The Indiana House took action Tuesday to allow Hoosiers to possess or buy low-THC cannabidiol oil, potentially clearing up months of confusion over current law.
The House unanimously passed Senate Bill 52, which would legalize CBD oil that contains only low-levels of THC. That is the component that at higher levels gives cannabis users a “high.”
If the measure clears a couple more hurdles, it could become law by late March.The bill already passed out of the Senate, but Sen. Michael Young, the bill author, said he doesn’t plan to vote to concur on the bill.
The House stripped some requirements out of the bill for CBD manufacturers and made it a level 5 felony to knowingly sell CBD oil with a higher amount of THC, labeled as low-THC.
“They changed the bill,” Young said. “I’d rather get it back and look at it first. I’m just not going to concur.
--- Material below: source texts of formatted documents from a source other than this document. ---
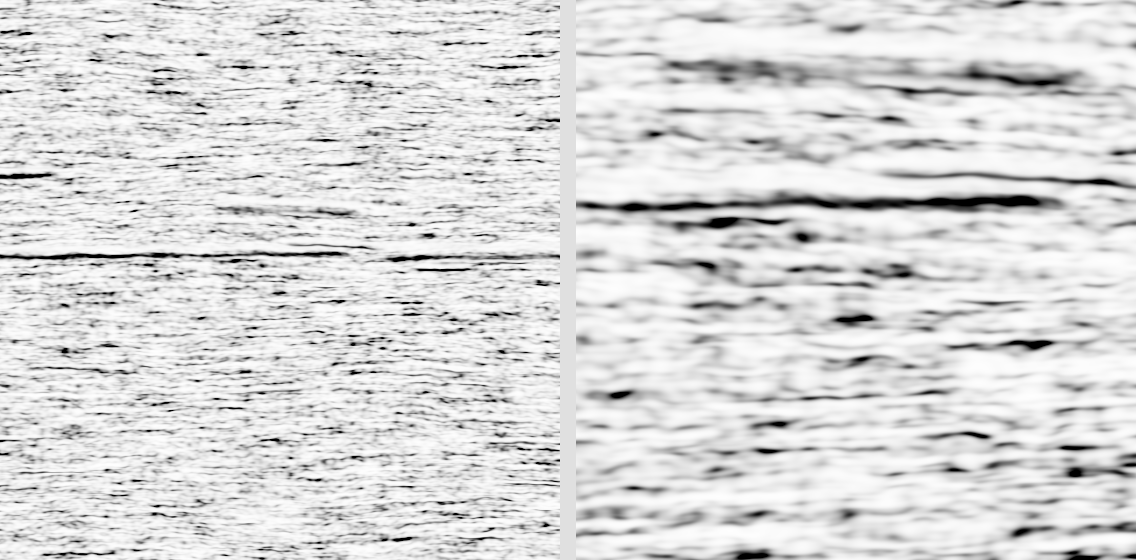
Left: the whole. Right: its middle third, enlarged.
Reproduce this texture map procedurally as a Shadertoy shader.

```glsl
// Pale fibrous bark: thin horizontal grain with dark pits and a few long cracks.
// Stretched gradient noise gives a roughly normal depth field, cracks are added
// to it, and an exponential curve turns depth into mostly white tones.

const float NOISE_GAIN = 4.65;   // brings gradient noise to unit deviation
const float MEDIAN_SHADE = 0.092;
const float SHADE_RATE = 0.92;
const int SMALL_CRACKS = 30;

vec2 hash2(vec2 p) {
    vec3 h = fract(p.xyx * vec3(0.1031, 0.1030, 0.0973));
    h += dot(h, h.yzx + 33.33);
    return fract((h.xx + h.yz) * h.zy);
}

// Dot product of a random unit gradient with the offset from its corner
float cornerSlope(vec2 cell, vec2 offset) {
    float angle = 6.2832 * hash2(cell).x;
    return dot(vec2(cos(angle), sin(angle)), offset);
}

float gradientNoise(vec2 p) {
    vec2 cell = floor(p), f = p - cell;
    vec2 w = f * f * f * (f * (f * 6.0 - 15.0) + 10.0);
    vec2 e = vec2(1.0, 0.0);
    float low = mix(cornerSlope(cell, f), cornerSlope(cell + e.xy, f - e.xy), w.x);
    float high = mix(cornerSlope(cell + e.yx, f - e.yx), cornerSlope(cell + e.xx, f - e.xx), w.x);
    return NOISE_GAIN * mix(low, high, w.y);
}

float layer(vec2 p, vec2 frequency, float seed) {
    return gradientNoise(p * frequency + seed * vec2(17.3, 29.7));
}

// Long straight fibres, shorter pits and fine continuous lines
float grain(vec2 p) {
    float patches = layer(p, vec2(5.0, 9.0), 1.0);
    float fibres = 0.40 * layer(p, vec2(6.0, 83.0), 2.0)
                 + 0.54 * layer(p, vec2(13.0, 121.0), 3.0)
                 + 0.48 * layer(p, vec2(37.0, 157.0), 4.0)
                 + 0.40 * layer(p, vec2(79.0, 203.0), 5.0)
                 + 0.28 * layer(p, vec2(8.0, 247.0), 9.0);
    return fibres * (1.0 + 0.05 * patches) + 0.05 * patches;
}

// Crack from a to b: x is the dark core, y the bright lip above it
vec2 crack(vec2 p, vec2 a, vec2 b, float thickness) {
    float span = b.x - a.x;
    float along = (p.x - a.x) / span;
    float taper = min(0.04, 0.35 * span);
    float ends = smoothstep(0.0, taper, p.x - a.x) * smoothstep(0.0, taper, b.x - p.x);
    float s = (p.y - mix(a.y, b.y, clamp(along, 0.0, 1.0))) / thickness;
    float lip = (s - 2.6) / 1.3;
    return ends * vec2(exp(-s * s), exp(-lip * lip));
}

// Adds a crack to the depth, calming the grain around it
float carve(float depth, vec2 c, float strength) {
    float calm = depth * (1.0 - 0.65 * max(c.x, c.y));
    return calm + strength * c.x - 1.3 * c.y;
}

float scatterCracks(float depth, vec2 p) {
    for (int i = 0; i < SMALL_CRACKS; i++) {
        vec2 place = hash2(vec2(float(i) + 3.0, 41.0));
        vec2 size = hash2(vec2(float(i) + 7.0, 83.0));
        vec2 local = fract(p - place + 0.5) - 0.5;
        float reach = mix(0.03, 0.11, size.x * size.x);
        float tilt = 0.05 * reach * (size.y - 0.4);
        vec2 c = crack(local, vec2(-reach, -tilt), vec2(reach, tilt), mix(0.0017, 0.0027, size.y));
        depth = carve(depth, c, 2.0);
    }
    return depth;
}

float mainCracks(float depth, vec2 p) {
    // Long split across the whole width, softer on the right
    depth = carve(depth, crack(p, vec2(-0.10, 0.541), vec2(0.64, 0.546), 0.0052), 2.7);
    depth = carve(depth, crack(p, vec2(0.66, 0.540), vec2(1.10, 0.542), 0.0070), 2.1);
    // Shallow groove above it and shorter side splits
    depth = carve(depth, crack(p, vec2(0.37, 0.629), vec2(0.66, 0.618), 0.0060), 2.0);
    depth = carve(depth, crack(p, vec2(-0.06, 0.680), vec2(0.12, 0.688), 0.0046), 2.9);
    depth = carve(depth, crack(p, vec2(0.49, 0.564), vec2(0.70, 0.556), 0.0028), 2.6);
    return carve(depth, crack(p, vec2(0.72, 0.516), vec2(0.86, 0.519), 0.0030), 2.8);
}

void mainImage(out vec4 fragColor, in vec2 fragCoord) {
    vec2 p = fragCoord / iResolution.xy;

    // Gentle sway of the fibres, plus small kinks
    float sway = 0.0040 * layer(p, vec2(2.5, 5.0), 6.0);
    float kink = 0.0006 * layer(p, vec2(11.0, 27.0), 7.0)
               + 0.0005 * layer(p, vec2(37.0, 61.0), 8.0);
    vec2 bent = p + vec2(0.0, sway + kink);

    float depth = scatterCracks(grain(bent), bent);
    depth = mainCracks(depth, p + vec2(0.0, kink));

    float shade = MEDIAN_SHADE * exp(SHADE_RATE * depth);
    fragColor = vec4(vec3(clamp(1.0 - shade, 0.0, 1.0)), 1.0);
}
```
That’s all I can say right now.”
Instead, the bill likely will head to a House-Senate conference committee where lawmakers will attempt to reach a compromise, before the bill can go to Gov. Eric Holcomb’s desk. Holcomb said he is OK with legalizing CBD with low levels of THC.
Last legislative session lawmakers passed a bill to allow epileptic patients on a registry to purchase CBD oil. The new law set off a flurry of CBD oil confiscations at nearly 60 retailers throughout Indiana.
Indiana Attorney General Curtis Hill later issued an opinion declaring the product illegal. Lawmakers promised to clarify the law and introduced at least 10 bills this legislative session.
“My goal with (Senate Bill 52 and House Bill 1214) is to clear up the confusion about CBD oil and make it available to all people with some discomfort,” said Rep. Bill Friend, R-Macy.
The Senate is set to vote on two other CBD-related bills, including House Bill 1137, which would allow Hoosiers to grow low-THC hemp.